One tool accelerating this trend is technology. While the lines between our food and technology have often been fraught (think GMOs), in many respects it is technological innovation that’s enabling more direct access to the information we crave as we seek cleaner ingredient lists and traditional preparation or sourcing methods. Whether it’s from live- streamed cameras, QR codes or blockchain, innovations in transparency help brands do three important things.
Dare to Bare: 3 Transparency Trends to Watch Now
Here’s a quick primer on three transparency trends that are catching on with consumers, as well as a few brands we love who are leading the charge.
Certified B Corporation
What it is: For shoppers seeking more compassionate and holistically minded companies, Certified B Corp label ensures that companies have met rigorous standards in all their practices, including providing value to the local community, stewardship of the environment and treatment of employees. Certified B Corp companies continue to provide transparency in assessments done through the certifying body, B Lab. How it works: Certified B Corporation is an easy-to-spot label that appears on products and websites. Who’s doing it: Sol Organica. In addition to this company’s numerous certifications, which include USDA Organic and Fair Trade Certified, Sol Organica has been a Certified B Corp company since 2017 and has partnerships with sustainable, small farms in Nicaragua. The company “can trace back to where every morsel of mango, bite of pineapple or slurp of passion fruit juice comes from.” Try: Sol Simple Dried Organic Mangos ($7, solsimple.com)
Traceable Straight to the Source
What it is: You’re probably already familiar with a QR code, if not in name, then upon sight, as the matrix barcode on the back of most of your purchased goods. This is one of the most common tracking technologies. When used by conscientious companies, it can provide access to see exactly who grew, caught, harvested or produced every ingredient. How it works: Simply scan the QR code with any number of apps you can download onto your smartphone (for example, Barcode Scanner or QR Code Reader). Who’s doing it: Promising “one degree of separation” from the farm to you, One Degree Organic Foods shows where every ingredient was sourced with a simple QR code scan or by inputting the product’s tracking number. Try: One Degree Organic Foods Organic Sprouted Rye Flour ($7, onedegreeorganics.com)
Single Origin Source

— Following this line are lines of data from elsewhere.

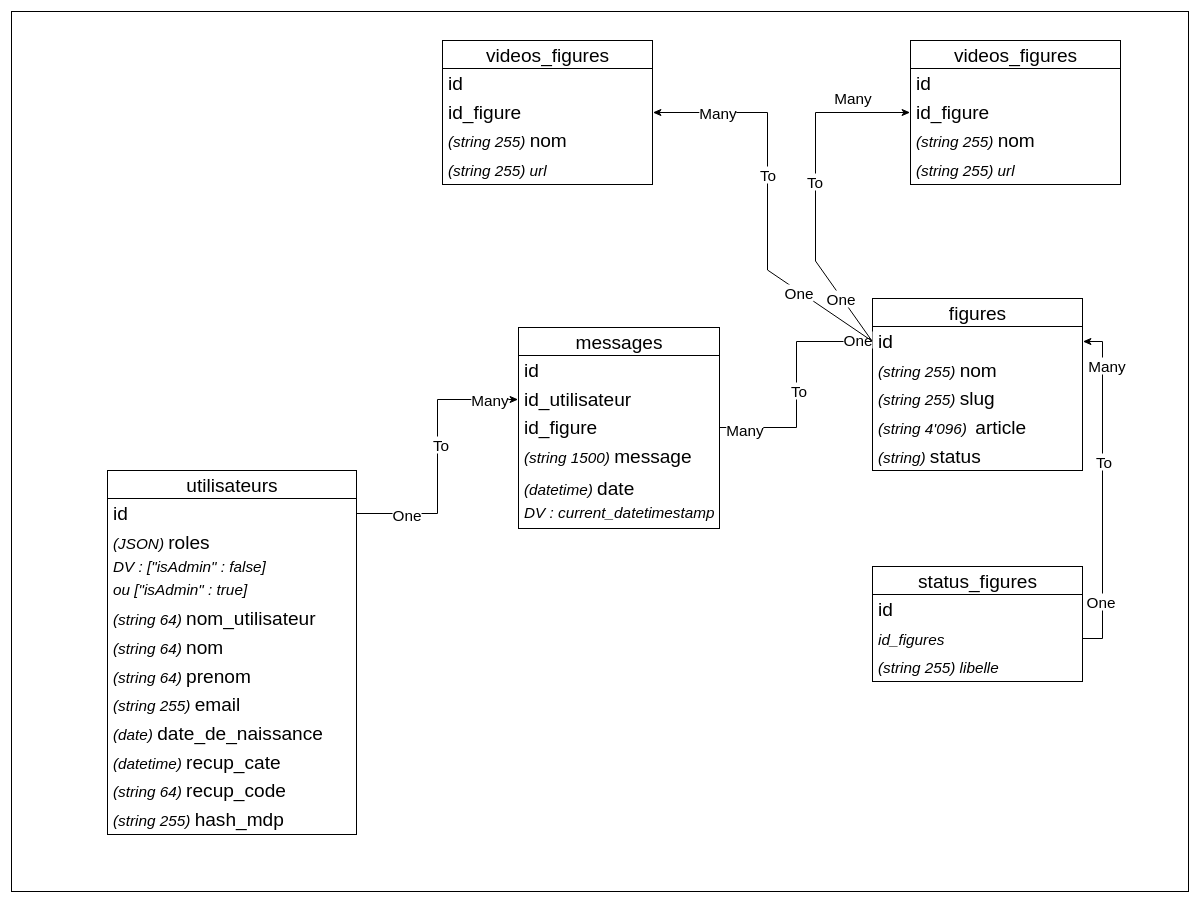
<!DOCTYPE html>
<html lang="fr">
<head>
<meta charset="utf-8">
<title>Schéma de base de données</title>
<style>
:root { --ink: #000; --paper: #fff; --row: 28.7px; }
* { box-sizing: border-box; margin: 0; padding: 0; }
html, body { width: 1200px; height: 904px; overflow: hidden; background: var(--paper); }
.diagram { position: relative; width: 1200px; height: 904px; color: var(--ink); font-family: "Liberation Sans", Arial, sans-serif; font-size: 19.1px; }
.frame { position: absolute; left: 11px; top: 11px; width: 1178px; height: 881px; border: 1px solid var(--ink); }
.entity { position: absolute; display: flex; flex-direction: column; width: 211px; border: 1px solid var(--ink); background: var(--paper); white-space: nowrap; }
.entity h2 { height: 28px; border-bottom: 1px solid var(--ink); font-size: inherit; font-weight: 400; line-height: 29px; text-align: center; }
.entity ul { list-style: none; }
.entity li { height: var(--row); padding-left: 5px; line-height: 30px; }
.entity em { font-size: 15.3px; line-height: 1; }
.entity li.tall { height: calc(var(--row) * 2); padding-top: 6px; line-height: 23px; }
.entity li.roles { height: 76.5px; padding-top: 3px; line-height: 23px; }
.videos-a { left: 442px; top: 40px; }
.videos-b { left: 910px; top: 40px; }
.figures { left: 872px; top: 298px; }
.messages { left: 518px; top: 327px; width: 202px; }
.utilisateurs { left: 107px; top: 470px; width: 250px; }
.status { left: 872px; top: 566px; }
.links { position: absolute; left: 0; top: 0; fill: none; stroke: var(--ink); }
.links use { fill: var(--ink); }
.label { position: absolute; transform: translate(-50%, -50%); background: var(--paper); font-size: 15.3px; line-height: 17px; }
</style>
</head>
<body>
<main class="diagram">
  <div class="frame"></div>

  <section class="entity videos-a">
    <h2>videos_figures</h2>
    <ul>
      <li>id</li>
      <li>id_figure</li>
      <li><em>(string 255) </em>nom</li>
      <li><em>(string 255) url</em></li>
    </ul>
  </section>

  <section class="entity videos-b">
    <h2>videos_figures</h2>
    <ul>
      <li>id</li>
      <li>id_figure</li>
      <li><em>(string 255) </em>nom</li>
      <li><em>(string 255) url</em></li>
    </ul>
  </section>

  <section class="entity figures">
    <h2>figures</h2>
    <ul>
      <li>id</li>
      <li><em>(string 255) </em>nom</li>
      <li><em>(string 255) </em>slug</li>
      <li><em>(string 4'096)&nbsp; </em>article</li>
      <li><em>(string) </em>status</li>
    </ul>
  </section>

  <section class="entity messages">
    <h2>messages</h2>
    <ul>
      <li>id</li>
      <li>id_utilisateur</li>
      <li>id_figure</li>
      <li><em>(string 1500) </em>message</li>
      <li class="tall"><em>(datetime) </em>date<br><em>DV : current_datetimestamp</em></li>
    </ul>
  </section>

  <section class="entity utilisateurs">
    <h2>utilisateurs</h2>
    <ul>
      <li>id</li>
      <li class="roles"><em>(JSON) </em>roles<br><em>DV : ["isAdmin" : false]</em><br><em>ou ["isAdmin" : true]</em></li>
      <li><em>(string 64) </em>nom_utilisateur</li>
      <li><em>(string 64) </em>nom</li>
      <li><em>(string 64) </em>prenom</li>
      <li><em>(string 255) </em>email</li>
      <li><em>(date) </em>date_de_naissance</li>
      <li><em>(datetime) </em>recup_cate</li>
      <li><em>(string 64) </em>recup_code</li>
      <li><em>(string 255) </em>hash_mdp</li>
    </ul>
  </section>

  <section class="entity status">
    <h2>status_figures</h2>
    <ul>
      <li>id</li>
      <li><em>id_figures</em></li>
      <li><em>(string 255) libelle</em></li>
    </ul>
  </section>

  <svg class="links" width="1200" height="904" viewBox="0 0 1200 904" aria-hidden="true">
    <defs>
      <path id="arrow" d="M0 0L-7 3L-5 0L-7 -3Z"/>
    </defs>
    <polyline points="720,427.5 796.5,427.5 796.5,341.5 872,341.5"/>
    <polyline points="357,513.5 437.5,513.5 437.5,399.5 512,399.5"/>
    <use href="#arrow" x="517" y="399.5"/>
    <polyline points="1083,638.5 1102.5,638.5 1102.5,341.5 1089,341.5"/>
    <use href="#arrow" transform="translate(1084 341.5) rotate(180)"/>
  </svg>

  <span class="label" style="left:858px;top:340px">One</span>
  <span class="label" style="left:799px;top:391px">To</span>
  <span class="label" style="left:745px;top:430px">Many</span>
  <span class="label" style="left:407px;top:515px">One</span>
  <span class="label" style="left:441px;top:445px">To</span>
  <span class="label" style="left:490px;top:400px">Many</span>
  <span class="label" style="left:1101px;top:602px">One</span>
  <span class="label" style="left:1104px;top:462px">To</span>
  <span class="label" style="left:1107px;top:366px">Many</span>

  <svg class="links" width="1200" height="904" viewBox="0 0 1200 904" aria-hidden="true">
    <polyline points="872,341 767.5,270 767.5,112.5 659,112.5"/>
    <use href="#arrow" transform="translate(654 112.5) rotate(180)"/>
    <polyline points="872,341 815.5,261 815.5,112.5 904,112.5"/>
    <use href="#arrow" x="909" y="112.5"/>
  </svg>

  <span class="label" style="left:799px;top:293px">One</span>
  <span class="label" style="left:768px;top:175px">To</span>
  <span class="label" style="left:718px;top:113px">Many</span>
  <span class="label" style="left:841px;top:299px">One</span>
  <span class="label" style="left:815px;top:182px">To</span>
  <span class="label" style="left:853px;top:98px">Many</span>
</main>
</body>
</html>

What it is: Seemingly simple commodities such as coffee, cocoa and livestock often have sprawling global networks with many stops along the way and middlemen. For example, beef and pork imported from other countries can legally be labeled “Product of USA” if the product is processed in a USDA-inspected facility, thanks to changes to the Country of Origin Labeling (COOL) law that went into effect in 2015. Some brands are trying to rise above the noise with items produced from a single origin. This signifies that the products are made exclusively from a single batch, varietal, plot of land or even animal. How it works: Every Fishpeople Seafood’s product has a batch code that brings you straight to the source to see which river, which fisherman and which methods were used in your catch. Input the batch code on the company’s webpage with a simple click. Try: Fishpeople Meyer Lemon & Herb Panko Wild Alaskan Salmon Kit ($10, fishpeopleseafood.com) Another Superstar to Look out For: Nurture Ranch Traceable Grass Fed Beef Tenderloin ($29 per lb, nurtureranch.com)
This 2018 NEXTY Award winner promises beef from one cow, from birth to slaughter. Certified by the American Grassfed Association, the tracking code also lets you see the animal’s history, including its genetics, health metrics and the specific grasses grazed.